HOLLIDAYSBURG - The Altoona man who caused a furor at Pellegrine's Lounge more than two years ago when he allegedly improperly touched a police officer's wife was sentenced Tuesday to nine to 18 months in prison.
Herman "Bo" Lardieri, 40, will serve that sentence consecutive to the 14-month sentence he is now serving at a state correctional institution for bad checks.
A Blair County jury in July was unable to decide if Lardieri had "violated" the officer's wife, but it found him guilty of lying to a statewide grand jury about the incident.
Lardieri told the investigative grand jury that he had no contact and no confrontation with Adrienne Eichenlaub, the wife of now-former city patrol officer Duane "D.J." Eichenlaub, 30.
Adrienne Eichenlaub said Lardieri had flipped up her dress during the early morning of Memorial Day, 2010, and she felt his hand on her leg.
Duane Eichenlaub and a police colleague, Eric R. Kriner, 31, have been charged with assault for following Lardieri into the men's room at the lounge and allegedly beating him.
They were charged also with seriously injuring 60-year-old bar patron Earl Eshelman, who was already in the restroom and came to Lardieri's aid.
The two police officers allegedly engineered a cover-up, convincing other officers to leave them out of a police report of the incident.
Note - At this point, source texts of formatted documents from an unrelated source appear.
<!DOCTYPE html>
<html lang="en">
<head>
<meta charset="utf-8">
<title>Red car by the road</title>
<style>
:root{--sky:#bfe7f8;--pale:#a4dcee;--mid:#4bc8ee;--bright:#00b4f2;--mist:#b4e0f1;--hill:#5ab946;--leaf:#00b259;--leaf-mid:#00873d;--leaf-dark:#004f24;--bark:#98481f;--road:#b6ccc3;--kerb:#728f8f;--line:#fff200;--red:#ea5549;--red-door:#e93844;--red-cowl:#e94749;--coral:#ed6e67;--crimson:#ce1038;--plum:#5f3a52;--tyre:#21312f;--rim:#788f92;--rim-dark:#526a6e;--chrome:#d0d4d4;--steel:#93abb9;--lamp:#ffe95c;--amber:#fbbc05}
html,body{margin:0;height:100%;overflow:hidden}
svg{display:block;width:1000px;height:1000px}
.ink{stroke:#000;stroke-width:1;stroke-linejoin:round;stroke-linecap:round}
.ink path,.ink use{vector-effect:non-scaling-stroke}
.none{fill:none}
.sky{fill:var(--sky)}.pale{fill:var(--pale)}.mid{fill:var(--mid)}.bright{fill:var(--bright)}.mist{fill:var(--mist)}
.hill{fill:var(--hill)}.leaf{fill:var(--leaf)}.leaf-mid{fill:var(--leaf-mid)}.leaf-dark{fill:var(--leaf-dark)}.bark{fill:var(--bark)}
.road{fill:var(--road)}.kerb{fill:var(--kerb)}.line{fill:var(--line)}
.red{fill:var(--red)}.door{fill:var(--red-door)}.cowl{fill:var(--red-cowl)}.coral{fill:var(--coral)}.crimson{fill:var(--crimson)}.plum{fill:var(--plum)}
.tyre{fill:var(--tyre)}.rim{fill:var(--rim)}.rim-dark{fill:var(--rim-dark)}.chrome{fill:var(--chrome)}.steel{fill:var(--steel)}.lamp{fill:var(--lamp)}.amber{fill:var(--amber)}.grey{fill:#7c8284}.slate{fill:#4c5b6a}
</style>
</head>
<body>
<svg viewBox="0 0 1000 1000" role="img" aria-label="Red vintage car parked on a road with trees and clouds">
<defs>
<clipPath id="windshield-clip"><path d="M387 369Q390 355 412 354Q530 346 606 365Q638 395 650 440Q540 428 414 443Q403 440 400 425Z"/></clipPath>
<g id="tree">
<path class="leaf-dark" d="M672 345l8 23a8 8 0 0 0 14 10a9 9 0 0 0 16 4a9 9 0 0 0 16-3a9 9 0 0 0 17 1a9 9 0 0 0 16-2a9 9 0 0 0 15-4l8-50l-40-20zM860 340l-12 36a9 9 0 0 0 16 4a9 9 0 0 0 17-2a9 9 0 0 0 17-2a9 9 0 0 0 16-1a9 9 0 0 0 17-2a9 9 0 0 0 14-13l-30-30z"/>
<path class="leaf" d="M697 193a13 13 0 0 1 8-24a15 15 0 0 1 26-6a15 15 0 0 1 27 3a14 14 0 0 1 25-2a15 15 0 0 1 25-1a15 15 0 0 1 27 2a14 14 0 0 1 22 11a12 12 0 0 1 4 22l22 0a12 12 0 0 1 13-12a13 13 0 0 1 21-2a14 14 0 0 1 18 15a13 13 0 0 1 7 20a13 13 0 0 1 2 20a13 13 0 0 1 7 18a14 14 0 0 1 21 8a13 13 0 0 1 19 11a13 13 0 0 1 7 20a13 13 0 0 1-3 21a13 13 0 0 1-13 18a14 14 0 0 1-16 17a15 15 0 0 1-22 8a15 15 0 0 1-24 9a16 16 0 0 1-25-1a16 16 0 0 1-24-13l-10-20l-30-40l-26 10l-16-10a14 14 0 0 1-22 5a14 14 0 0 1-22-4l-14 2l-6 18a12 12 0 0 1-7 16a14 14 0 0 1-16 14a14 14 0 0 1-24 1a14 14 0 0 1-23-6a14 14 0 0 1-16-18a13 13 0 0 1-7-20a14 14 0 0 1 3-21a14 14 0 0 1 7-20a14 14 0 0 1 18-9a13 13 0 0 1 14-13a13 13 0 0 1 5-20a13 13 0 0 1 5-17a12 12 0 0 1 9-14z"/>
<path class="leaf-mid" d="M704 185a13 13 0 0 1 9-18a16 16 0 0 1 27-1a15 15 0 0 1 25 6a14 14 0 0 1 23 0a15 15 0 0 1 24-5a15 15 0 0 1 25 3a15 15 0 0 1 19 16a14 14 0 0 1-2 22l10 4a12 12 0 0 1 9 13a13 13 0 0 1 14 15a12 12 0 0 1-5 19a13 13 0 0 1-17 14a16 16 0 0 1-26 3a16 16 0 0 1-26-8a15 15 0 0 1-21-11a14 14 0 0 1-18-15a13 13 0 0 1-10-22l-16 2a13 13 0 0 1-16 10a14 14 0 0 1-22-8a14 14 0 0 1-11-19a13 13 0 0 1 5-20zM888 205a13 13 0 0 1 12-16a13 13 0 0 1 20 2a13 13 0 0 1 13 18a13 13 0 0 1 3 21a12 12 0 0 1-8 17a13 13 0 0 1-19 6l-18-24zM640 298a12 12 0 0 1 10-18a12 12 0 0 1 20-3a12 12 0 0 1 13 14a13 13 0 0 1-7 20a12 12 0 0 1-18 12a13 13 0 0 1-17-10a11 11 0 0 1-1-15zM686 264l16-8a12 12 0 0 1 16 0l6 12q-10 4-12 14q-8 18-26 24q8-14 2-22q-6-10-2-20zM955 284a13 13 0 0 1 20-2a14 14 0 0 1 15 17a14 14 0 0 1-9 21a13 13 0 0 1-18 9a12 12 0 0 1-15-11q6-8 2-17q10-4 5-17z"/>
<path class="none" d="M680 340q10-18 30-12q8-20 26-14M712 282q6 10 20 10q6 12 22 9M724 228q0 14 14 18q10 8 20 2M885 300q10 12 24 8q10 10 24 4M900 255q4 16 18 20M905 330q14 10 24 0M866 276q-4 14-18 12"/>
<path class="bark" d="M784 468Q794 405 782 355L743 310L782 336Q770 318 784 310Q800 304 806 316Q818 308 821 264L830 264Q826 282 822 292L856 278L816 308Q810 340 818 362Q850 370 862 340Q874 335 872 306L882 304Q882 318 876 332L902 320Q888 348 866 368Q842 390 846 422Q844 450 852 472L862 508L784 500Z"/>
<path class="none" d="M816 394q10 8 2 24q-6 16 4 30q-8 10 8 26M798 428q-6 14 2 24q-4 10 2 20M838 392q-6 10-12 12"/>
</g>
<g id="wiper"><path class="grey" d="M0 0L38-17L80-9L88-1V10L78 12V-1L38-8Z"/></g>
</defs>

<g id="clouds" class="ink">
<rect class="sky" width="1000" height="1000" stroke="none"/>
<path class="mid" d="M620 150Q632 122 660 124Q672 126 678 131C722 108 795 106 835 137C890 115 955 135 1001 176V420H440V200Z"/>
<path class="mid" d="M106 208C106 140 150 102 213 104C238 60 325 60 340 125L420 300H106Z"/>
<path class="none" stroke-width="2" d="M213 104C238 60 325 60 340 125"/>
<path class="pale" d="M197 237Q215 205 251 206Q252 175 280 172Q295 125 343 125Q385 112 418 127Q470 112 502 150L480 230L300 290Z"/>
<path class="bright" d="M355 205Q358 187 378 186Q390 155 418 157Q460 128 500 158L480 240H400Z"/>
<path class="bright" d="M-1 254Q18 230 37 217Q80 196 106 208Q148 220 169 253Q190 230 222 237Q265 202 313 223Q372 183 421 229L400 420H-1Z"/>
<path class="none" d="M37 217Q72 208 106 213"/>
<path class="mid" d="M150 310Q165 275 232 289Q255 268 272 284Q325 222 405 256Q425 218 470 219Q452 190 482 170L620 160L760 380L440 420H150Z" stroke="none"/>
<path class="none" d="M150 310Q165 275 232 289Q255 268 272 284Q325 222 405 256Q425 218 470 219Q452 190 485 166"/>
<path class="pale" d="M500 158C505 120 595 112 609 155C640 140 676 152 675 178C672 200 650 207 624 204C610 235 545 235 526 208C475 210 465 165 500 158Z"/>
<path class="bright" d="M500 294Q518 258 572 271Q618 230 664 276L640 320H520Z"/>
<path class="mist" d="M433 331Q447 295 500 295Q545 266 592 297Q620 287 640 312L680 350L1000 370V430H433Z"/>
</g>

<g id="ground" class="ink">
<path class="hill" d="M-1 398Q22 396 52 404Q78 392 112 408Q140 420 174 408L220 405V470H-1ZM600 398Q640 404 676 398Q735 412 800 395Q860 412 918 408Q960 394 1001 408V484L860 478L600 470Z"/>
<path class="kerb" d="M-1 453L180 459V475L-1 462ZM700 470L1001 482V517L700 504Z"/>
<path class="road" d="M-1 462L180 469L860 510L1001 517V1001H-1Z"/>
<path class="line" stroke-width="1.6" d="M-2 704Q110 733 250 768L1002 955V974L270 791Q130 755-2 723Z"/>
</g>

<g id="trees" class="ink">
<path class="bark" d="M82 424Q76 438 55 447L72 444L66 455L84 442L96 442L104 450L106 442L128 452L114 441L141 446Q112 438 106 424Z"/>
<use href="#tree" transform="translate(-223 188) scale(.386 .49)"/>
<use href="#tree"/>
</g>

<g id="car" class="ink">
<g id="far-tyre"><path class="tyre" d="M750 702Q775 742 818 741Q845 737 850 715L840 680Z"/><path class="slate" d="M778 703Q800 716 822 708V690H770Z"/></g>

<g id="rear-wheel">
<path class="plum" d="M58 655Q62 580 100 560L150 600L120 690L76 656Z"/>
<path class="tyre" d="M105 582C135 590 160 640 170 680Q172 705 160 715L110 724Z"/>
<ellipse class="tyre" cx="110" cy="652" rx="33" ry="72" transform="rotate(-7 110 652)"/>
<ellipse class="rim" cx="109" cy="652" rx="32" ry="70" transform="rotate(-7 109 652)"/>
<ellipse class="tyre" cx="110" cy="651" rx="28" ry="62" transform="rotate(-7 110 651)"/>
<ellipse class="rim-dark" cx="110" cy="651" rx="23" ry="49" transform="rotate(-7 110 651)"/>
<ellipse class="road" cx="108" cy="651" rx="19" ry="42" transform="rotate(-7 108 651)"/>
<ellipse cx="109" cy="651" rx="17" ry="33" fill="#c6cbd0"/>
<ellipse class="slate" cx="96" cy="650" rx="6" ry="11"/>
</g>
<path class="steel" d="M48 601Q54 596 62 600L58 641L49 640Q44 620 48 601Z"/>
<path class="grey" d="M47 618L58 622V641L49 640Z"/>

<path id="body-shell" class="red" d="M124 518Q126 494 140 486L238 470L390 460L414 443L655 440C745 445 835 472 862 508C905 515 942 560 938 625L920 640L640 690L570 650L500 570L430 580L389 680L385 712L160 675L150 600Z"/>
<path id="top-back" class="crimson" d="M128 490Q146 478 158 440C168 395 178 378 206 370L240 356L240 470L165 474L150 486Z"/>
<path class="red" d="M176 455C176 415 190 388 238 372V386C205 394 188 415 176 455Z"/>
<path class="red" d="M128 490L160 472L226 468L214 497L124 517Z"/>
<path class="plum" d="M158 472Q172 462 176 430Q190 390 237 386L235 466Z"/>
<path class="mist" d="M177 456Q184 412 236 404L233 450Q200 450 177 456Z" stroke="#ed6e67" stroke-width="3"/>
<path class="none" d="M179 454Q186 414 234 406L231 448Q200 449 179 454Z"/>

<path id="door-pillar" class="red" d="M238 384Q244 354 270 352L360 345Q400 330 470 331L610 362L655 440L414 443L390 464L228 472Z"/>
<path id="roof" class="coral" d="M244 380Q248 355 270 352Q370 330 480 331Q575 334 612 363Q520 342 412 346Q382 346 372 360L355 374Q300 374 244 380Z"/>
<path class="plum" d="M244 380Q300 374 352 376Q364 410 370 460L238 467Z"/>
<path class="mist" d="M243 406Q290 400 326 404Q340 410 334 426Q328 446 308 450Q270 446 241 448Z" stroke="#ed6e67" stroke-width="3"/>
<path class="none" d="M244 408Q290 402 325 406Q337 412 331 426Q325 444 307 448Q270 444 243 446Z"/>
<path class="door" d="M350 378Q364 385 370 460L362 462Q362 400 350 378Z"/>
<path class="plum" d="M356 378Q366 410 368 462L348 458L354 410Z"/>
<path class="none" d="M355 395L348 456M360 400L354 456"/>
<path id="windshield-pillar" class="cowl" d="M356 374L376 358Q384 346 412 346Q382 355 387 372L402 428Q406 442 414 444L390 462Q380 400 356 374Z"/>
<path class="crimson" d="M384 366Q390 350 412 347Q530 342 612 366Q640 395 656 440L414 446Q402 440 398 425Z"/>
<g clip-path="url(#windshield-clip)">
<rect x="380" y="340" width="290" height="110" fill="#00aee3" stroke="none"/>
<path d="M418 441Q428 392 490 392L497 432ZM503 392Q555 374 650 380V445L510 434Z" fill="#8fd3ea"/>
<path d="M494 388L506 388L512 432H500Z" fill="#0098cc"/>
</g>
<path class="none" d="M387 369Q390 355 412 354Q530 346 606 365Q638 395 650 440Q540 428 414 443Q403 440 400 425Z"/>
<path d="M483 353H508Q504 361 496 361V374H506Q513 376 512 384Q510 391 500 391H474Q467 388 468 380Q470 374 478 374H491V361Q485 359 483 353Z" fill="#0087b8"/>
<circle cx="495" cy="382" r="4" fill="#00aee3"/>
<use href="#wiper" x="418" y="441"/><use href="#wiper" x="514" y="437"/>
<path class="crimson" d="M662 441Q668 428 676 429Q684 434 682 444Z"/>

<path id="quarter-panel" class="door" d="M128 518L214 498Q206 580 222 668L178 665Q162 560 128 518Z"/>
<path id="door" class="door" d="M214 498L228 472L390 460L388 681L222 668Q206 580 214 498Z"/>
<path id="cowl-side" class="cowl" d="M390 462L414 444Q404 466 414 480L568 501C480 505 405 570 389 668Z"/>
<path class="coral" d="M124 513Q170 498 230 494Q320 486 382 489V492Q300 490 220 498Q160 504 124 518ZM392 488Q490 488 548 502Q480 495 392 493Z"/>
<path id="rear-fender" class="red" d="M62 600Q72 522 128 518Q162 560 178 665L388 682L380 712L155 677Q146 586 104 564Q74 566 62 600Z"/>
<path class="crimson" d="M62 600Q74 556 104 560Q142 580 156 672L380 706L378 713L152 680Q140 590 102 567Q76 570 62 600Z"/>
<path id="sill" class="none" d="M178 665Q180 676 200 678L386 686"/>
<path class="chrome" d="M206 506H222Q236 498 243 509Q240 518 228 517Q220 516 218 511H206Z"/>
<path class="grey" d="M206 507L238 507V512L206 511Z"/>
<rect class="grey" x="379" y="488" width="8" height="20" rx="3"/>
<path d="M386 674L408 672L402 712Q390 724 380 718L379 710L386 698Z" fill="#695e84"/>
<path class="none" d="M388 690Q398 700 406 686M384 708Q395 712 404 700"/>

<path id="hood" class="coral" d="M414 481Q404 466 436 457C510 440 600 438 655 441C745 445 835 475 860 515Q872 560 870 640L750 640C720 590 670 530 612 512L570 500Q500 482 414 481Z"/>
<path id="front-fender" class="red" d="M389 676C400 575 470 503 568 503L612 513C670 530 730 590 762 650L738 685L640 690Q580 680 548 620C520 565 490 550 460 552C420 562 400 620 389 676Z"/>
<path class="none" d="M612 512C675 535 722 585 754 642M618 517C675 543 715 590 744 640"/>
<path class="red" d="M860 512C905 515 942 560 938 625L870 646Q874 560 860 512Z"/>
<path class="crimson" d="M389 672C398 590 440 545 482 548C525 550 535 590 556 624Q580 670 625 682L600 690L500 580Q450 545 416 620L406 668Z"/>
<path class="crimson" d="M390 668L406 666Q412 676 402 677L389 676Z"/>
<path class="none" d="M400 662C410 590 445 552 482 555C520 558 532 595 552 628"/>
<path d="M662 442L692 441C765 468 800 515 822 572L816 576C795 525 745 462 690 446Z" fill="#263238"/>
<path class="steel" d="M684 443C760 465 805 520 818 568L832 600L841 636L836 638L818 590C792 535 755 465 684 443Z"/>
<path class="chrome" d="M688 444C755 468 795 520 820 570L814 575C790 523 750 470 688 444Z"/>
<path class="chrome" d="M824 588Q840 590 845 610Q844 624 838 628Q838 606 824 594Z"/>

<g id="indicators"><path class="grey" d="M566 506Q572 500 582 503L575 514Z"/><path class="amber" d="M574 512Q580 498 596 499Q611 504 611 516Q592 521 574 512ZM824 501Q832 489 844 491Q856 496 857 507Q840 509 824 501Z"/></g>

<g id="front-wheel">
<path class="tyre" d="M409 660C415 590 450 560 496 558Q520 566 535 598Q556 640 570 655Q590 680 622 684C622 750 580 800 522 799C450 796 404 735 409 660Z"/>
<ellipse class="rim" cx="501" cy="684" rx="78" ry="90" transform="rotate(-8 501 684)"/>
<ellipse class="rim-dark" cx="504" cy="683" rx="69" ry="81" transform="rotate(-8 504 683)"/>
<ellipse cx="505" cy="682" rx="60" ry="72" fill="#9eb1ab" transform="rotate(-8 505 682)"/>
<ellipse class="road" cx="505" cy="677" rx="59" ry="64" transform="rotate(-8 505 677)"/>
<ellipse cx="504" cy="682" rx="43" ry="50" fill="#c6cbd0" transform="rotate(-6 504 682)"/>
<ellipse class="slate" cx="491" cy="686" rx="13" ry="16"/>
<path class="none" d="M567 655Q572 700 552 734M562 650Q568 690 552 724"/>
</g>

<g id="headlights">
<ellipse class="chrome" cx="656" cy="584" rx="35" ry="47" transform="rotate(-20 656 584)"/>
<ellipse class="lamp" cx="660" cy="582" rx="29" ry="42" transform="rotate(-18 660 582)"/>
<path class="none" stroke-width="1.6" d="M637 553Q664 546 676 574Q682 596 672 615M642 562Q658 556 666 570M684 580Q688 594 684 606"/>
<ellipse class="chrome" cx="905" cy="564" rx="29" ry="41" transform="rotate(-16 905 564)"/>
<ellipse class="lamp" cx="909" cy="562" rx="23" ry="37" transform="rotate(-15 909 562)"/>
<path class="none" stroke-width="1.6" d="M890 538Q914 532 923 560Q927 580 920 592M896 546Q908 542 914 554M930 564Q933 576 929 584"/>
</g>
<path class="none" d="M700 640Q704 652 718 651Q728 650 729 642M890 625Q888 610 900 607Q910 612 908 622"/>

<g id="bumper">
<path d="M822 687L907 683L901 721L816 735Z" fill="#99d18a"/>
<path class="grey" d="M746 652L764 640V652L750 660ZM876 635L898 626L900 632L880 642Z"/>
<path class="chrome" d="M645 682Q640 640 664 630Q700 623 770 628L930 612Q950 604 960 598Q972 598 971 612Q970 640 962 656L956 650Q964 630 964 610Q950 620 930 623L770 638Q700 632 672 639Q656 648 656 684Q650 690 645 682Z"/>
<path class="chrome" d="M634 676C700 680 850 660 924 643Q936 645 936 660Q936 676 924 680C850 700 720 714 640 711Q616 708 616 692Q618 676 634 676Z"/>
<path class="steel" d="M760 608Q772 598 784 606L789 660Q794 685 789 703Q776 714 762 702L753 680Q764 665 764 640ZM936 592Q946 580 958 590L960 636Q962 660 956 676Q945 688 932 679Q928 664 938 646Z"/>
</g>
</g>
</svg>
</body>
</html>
They are scheduled for trial in November.
Blair County Judge Hiram A. Carpenter said Tuesday that Lardieri's denial that he and Adrienne Eichenlaub had at least a war of words that night was not the worst lie he's ever heard.
"There have been fabrications a lot worse that that," he said after Lardieri's attorney, Mark Zearfaus, asked for a sentence to run concurrent with the bad check sentence he already is serving.
Carpenter said, however, that the other side of the story is that the integrity of the grand jury must be protected.
There has to be a deterrence, Carpenter said. "No question, it is a very real concern," he added.
He sentenced Lardieri to a consecutive prison term, meaning Lardieri could remain in prison until spring 2014.
He is eligible for the state Risk Recidivism Reduction Initiative, which would allow him to serve less time behind bars.
Deputy Attorney General Mike Sprowl asked Carpenter to impose a longer sentence on Lardieri because he showed no remorse and took no responsibility for what occurred at the bar.
Zearfaus presented a different view of Lardieri, stating he has a lengthy criminal record that includes bad checks, forgery and theft, crimes committed to finance a drug habit.
"He is the first to tell you getting into drugs is the worst thing he ever did," Zearfaus stated
He said Lardieri, who is housed at SCI Mercer, is finally getting the treatment he has needed.
Adrienne Eichenlaub and her mother attended the hearing for Lardieri, but she did not speak. She also declined comment afterward.
The hearing was conducted by videoconference with Lardieri speaking from the state prison, while the rest of the participants gathered in a meeting room on the third floor of the courthouse.
Mirror Staff Writer Phil Ray is at 946-7468.